An intertextual reading of Genesis 12 and Psalm 121 demonstrates that, while our faithful relationship with God may be initiated by our willful act of leaving, our ongoing life journey can be sustained by our attention to nature’s ontological testimony of God’s unequal sovereignty. Just as the Hebrew pilgrims were given strength to live out their faith through ecological awareness and mindfulness, let us emulate this life of pilgrimage and boldly leave our anthropocentric lifestyles.

Humans may very well not survive to the end of the century, but in faithfulness to the Creator, between fasting and serving the Garden, hope is alive. The liturgical season of Lent is such a time.

During the Christian, liturgical season of Lent, essays on the Politics of Scripture will reflect on the intersection between the lectionary texts and climate change.

Our political theology is strengthened by trusting that the words of the Son of Man are a fleshly restatement of what is divinely just and good and holy and lovely. Because Christ has come and his presence is with us, God’s words are even more accessible to us.

The weighty and earnest words of Deuteronomy ring out with welcome clarity in a time of partisan wrangling and division.

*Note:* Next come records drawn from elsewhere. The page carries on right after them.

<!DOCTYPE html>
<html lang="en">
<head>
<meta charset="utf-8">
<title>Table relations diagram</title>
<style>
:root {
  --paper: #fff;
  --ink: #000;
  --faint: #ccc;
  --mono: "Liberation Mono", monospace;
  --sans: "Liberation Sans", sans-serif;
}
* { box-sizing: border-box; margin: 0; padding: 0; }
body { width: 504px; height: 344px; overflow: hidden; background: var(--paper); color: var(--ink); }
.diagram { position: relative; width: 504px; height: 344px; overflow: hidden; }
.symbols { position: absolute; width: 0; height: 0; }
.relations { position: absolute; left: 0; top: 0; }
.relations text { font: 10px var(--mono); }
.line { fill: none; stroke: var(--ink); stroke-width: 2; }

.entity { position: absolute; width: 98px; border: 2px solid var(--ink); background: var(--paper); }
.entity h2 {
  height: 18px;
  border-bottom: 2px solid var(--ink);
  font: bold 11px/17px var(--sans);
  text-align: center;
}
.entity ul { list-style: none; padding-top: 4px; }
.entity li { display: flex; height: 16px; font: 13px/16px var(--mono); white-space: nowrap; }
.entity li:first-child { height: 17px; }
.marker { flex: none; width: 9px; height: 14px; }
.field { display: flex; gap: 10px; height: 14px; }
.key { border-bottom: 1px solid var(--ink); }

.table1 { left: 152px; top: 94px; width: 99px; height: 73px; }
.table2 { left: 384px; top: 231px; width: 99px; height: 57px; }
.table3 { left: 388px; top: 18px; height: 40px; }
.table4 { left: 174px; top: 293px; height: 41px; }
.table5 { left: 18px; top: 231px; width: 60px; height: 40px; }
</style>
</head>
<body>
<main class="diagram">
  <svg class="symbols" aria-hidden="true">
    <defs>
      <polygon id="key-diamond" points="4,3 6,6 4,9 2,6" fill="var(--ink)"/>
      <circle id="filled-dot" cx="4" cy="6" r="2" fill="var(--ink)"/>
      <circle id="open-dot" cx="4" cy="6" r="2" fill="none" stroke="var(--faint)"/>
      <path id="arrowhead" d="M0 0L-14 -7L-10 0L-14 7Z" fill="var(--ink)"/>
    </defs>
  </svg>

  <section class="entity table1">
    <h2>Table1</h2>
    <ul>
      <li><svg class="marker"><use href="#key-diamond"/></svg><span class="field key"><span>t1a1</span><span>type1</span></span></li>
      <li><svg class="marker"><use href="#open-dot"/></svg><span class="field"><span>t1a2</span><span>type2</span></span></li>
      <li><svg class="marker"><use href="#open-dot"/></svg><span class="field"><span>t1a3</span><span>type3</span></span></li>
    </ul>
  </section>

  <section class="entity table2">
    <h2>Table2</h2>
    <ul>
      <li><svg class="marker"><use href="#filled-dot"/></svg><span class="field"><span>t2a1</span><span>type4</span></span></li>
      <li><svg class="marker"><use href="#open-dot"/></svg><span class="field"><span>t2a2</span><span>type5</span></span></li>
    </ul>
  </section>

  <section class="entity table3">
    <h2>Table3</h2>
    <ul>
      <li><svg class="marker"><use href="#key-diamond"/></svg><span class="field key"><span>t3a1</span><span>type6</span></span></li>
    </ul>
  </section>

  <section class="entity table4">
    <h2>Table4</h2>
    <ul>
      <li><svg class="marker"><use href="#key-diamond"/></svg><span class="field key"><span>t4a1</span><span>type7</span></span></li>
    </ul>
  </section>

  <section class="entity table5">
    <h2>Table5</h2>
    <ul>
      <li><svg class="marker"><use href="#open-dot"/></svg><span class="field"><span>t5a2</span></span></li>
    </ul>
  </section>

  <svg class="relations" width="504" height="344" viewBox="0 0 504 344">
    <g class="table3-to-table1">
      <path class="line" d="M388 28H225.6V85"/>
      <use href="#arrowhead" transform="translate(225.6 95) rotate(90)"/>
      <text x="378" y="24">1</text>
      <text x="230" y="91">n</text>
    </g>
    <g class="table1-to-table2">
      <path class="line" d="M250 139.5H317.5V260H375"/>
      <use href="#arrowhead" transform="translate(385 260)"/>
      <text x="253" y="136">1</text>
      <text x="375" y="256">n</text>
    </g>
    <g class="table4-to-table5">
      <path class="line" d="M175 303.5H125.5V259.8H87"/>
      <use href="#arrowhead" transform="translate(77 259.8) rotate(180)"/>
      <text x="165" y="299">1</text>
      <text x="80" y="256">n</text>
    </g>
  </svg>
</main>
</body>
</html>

God cuts to the chase, gets right to the bottom line, and calls out what is important—an invitation to a covenant for the common good.

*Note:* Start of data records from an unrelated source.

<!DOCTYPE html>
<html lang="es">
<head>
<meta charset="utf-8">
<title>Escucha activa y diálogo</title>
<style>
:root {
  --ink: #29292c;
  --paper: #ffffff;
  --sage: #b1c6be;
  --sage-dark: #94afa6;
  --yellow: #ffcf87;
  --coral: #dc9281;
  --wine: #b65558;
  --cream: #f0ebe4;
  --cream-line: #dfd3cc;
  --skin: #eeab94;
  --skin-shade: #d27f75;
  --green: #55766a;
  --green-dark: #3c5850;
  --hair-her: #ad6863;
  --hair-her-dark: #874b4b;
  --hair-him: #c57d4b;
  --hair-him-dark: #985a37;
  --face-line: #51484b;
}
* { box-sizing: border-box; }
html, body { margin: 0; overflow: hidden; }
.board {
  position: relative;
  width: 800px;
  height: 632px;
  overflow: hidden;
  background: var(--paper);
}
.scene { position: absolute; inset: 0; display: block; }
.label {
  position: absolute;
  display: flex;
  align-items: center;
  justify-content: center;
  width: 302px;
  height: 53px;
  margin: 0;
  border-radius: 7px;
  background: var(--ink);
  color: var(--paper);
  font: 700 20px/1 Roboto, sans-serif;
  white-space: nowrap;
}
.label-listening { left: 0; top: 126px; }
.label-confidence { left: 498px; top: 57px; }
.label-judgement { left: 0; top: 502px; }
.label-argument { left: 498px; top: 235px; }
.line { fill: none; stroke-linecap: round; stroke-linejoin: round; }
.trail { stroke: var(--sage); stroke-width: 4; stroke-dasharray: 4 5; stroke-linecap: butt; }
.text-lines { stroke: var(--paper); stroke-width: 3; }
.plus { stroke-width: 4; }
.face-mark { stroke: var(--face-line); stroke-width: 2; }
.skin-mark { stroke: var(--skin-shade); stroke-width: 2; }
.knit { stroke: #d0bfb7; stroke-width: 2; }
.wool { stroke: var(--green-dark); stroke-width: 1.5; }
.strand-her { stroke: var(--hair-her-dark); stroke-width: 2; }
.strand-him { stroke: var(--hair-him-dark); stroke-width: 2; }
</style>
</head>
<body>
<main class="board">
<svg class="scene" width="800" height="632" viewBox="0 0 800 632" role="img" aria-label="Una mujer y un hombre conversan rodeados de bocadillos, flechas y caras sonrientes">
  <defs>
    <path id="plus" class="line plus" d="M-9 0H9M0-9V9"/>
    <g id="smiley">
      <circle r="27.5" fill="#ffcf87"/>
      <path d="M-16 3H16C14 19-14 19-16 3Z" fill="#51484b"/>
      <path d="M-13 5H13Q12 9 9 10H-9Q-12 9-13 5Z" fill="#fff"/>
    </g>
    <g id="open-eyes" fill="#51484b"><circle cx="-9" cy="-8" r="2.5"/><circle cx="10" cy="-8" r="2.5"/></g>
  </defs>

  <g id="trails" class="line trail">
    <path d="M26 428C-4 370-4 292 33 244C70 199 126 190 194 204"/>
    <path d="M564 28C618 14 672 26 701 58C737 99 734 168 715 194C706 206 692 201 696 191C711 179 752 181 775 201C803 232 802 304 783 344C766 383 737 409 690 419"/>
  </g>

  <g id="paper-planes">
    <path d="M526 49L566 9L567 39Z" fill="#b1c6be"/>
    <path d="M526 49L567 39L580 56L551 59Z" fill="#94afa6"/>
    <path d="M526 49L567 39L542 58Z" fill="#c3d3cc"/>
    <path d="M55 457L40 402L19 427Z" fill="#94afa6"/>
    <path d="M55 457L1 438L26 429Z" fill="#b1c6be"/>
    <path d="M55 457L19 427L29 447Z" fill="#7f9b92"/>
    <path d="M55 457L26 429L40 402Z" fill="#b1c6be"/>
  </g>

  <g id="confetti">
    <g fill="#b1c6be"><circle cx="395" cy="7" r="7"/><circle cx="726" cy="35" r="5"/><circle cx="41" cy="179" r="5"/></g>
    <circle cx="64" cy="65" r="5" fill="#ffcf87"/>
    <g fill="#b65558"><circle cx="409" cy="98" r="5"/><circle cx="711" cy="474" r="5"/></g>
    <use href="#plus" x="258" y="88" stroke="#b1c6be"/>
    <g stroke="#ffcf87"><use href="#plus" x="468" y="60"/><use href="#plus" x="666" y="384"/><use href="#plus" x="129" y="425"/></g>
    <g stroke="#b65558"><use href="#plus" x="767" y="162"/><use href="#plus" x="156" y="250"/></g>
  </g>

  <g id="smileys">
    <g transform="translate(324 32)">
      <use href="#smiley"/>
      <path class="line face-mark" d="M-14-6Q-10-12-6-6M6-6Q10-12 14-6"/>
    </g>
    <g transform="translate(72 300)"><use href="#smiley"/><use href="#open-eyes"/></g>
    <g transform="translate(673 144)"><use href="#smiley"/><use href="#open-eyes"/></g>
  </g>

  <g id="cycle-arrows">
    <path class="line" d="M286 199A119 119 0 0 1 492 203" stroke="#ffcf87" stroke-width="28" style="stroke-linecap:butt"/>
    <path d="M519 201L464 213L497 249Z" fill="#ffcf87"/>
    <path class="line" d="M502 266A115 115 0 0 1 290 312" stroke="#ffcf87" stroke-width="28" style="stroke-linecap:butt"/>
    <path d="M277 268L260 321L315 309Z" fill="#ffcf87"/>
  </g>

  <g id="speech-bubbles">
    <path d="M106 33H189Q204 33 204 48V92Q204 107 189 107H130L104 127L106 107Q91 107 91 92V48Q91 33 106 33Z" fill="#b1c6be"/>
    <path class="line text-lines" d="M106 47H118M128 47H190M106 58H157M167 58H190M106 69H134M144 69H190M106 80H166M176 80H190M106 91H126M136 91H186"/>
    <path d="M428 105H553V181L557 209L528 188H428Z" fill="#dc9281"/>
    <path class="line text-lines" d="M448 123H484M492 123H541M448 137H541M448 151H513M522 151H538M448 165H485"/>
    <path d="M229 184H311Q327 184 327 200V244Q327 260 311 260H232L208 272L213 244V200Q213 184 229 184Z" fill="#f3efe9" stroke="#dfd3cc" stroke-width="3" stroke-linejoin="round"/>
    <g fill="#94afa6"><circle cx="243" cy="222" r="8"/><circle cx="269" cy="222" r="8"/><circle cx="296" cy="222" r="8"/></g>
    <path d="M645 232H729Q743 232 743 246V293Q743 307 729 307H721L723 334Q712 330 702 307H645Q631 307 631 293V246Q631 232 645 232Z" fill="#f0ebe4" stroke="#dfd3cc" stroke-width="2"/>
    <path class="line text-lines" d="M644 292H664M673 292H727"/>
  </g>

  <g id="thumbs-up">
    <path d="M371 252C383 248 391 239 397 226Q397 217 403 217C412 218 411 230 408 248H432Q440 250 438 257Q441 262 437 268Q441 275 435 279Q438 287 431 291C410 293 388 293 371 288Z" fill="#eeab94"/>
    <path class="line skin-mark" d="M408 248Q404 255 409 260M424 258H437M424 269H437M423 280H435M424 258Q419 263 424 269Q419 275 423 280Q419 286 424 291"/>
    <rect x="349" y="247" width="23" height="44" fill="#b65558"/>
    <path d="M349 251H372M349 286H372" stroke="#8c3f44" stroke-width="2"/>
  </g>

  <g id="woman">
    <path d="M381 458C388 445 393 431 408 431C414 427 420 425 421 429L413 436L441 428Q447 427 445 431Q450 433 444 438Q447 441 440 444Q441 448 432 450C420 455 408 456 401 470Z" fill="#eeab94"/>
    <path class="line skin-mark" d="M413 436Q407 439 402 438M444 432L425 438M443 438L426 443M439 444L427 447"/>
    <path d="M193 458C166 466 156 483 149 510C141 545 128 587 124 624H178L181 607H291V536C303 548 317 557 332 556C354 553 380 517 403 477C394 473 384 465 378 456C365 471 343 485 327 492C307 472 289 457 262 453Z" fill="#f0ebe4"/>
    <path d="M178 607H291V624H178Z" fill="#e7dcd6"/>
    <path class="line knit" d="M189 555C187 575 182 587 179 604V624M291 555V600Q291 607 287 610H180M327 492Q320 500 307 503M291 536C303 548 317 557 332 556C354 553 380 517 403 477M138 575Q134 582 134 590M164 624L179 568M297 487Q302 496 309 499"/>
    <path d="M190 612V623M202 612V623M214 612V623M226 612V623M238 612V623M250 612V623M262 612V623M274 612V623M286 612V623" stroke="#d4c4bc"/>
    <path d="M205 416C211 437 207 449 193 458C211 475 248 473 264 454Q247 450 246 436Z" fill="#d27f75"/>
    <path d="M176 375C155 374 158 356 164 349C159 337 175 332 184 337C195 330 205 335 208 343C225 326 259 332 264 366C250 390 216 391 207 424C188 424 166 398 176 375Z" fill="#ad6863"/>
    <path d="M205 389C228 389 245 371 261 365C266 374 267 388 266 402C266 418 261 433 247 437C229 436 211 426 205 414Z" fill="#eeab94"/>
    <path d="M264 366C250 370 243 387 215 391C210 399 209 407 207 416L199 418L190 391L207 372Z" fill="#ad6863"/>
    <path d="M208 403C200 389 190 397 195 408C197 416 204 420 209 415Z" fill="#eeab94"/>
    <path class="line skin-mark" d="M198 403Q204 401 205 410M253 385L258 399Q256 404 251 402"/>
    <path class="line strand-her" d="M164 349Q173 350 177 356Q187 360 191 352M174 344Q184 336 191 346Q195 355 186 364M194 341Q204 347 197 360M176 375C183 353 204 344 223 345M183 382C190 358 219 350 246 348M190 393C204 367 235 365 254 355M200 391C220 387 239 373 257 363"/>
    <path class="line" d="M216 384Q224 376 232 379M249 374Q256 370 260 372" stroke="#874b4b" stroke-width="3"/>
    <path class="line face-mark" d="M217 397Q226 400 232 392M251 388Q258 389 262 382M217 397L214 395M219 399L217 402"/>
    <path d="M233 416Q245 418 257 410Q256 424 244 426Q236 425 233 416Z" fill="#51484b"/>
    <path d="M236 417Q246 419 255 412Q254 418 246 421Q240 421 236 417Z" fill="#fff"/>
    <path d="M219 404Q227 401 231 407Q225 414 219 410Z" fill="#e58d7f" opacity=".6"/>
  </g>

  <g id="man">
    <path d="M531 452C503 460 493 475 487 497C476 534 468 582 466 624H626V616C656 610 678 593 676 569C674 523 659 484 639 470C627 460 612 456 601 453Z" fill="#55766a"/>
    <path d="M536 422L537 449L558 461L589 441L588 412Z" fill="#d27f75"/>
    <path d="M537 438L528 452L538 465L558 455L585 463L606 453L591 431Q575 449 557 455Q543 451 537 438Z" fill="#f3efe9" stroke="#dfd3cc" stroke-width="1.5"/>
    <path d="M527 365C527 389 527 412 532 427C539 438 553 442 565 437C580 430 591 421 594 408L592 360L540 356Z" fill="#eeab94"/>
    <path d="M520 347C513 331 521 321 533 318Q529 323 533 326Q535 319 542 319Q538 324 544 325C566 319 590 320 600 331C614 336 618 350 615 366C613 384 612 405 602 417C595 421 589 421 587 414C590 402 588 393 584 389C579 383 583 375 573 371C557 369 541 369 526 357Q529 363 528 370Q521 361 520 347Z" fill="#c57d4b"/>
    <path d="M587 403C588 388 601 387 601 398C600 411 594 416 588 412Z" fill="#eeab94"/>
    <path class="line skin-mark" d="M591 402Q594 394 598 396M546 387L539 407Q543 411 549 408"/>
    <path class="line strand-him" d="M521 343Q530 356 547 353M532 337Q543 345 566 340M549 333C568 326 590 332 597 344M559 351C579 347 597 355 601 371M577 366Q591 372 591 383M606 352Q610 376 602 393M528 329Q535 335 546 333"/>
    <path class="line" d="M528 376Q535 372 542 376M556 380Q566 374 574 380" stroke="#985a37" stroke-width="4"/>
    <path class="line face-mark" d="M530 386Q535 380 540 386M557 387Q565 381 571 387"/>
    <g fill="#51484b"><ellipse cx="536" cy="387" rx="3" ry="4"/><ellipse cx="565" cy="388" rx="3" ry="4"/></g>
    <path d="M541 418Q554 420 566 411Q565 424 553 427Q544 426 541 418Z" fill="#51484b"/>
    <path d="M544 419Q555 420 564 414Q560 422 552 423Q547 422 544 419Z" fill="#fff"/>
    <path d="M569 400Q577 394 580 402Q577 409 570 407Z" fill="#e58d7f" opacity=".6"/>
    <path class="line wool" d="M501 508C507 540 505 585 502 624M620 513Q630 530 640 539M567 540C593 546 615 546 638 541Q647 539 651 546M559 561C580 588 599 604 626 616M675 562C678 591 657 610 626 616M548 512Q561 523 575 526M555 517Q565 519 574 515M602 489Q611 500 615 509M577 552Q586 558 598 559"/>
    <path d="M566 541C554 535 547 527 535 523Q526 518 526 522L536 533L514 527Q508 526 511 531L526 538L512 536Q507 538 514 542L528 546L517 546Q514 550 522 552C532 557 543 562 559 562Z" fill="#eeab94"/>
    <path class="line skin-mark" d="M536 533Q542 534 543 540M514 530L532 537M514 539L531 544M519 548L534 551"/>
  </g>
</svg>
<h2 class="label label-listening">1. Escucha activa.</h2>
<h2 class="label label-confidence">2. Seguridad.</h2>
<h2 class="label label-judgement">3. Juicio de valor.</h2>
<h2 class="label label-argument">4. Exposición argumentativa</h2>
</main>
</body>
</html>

Embodying the best of the prophetic tradition, the text encourages us to consider that religion, in fact, does have functions: liberation, feeding the hungry, inviting vulnerable strangers into our homes, and undoing injustice.

The prophets serve as God’s messengers, both as conduit of information between people, as well as serving as forerunners, preparing the way for God’s will to occur in the world.

In following Jesus, they would break the chains of doing things the way they were always done, and they would have a chance to form a new community. But they were to leave behind all the comfort and security.

The trouble in American Evangelicalism and in Christianity more broadly, is that standing face-to-face with our Messiah, we find ourselves at a loss of how to serve. What does it mean to be a follower of Jesus? What, beyond the instinctive sense that we are to follow Christ, does it mean to follow? What are we looking for?

Biblical stories about baptism are connected to, but also at odds with, historical theology about baptism as well as the current liturgical practices of baptism. Reading Matthew’s account of Jesus’ baptism together with contemporary theologies offers a glimpse of the radical solidarity of Jesus.

*This post originally appeared on the Politics of Scripture January 2, 2017.

Matthew’s careful quotation of Isaiah 60 urges us to perceive that the birth of the poor, brown boy in a back corner of the Roman empire was the dawning of God’s glory upon humanity. Let us, then, celebrate—not with fear and self-preservation, but with confident investment in human flourishing.

We must develop strategies to resist the political deployment of the image of the innocent victim as a tool of further oppression and we must seek to mobilize the image of the innocent victim towards the end of emancipation and liberation.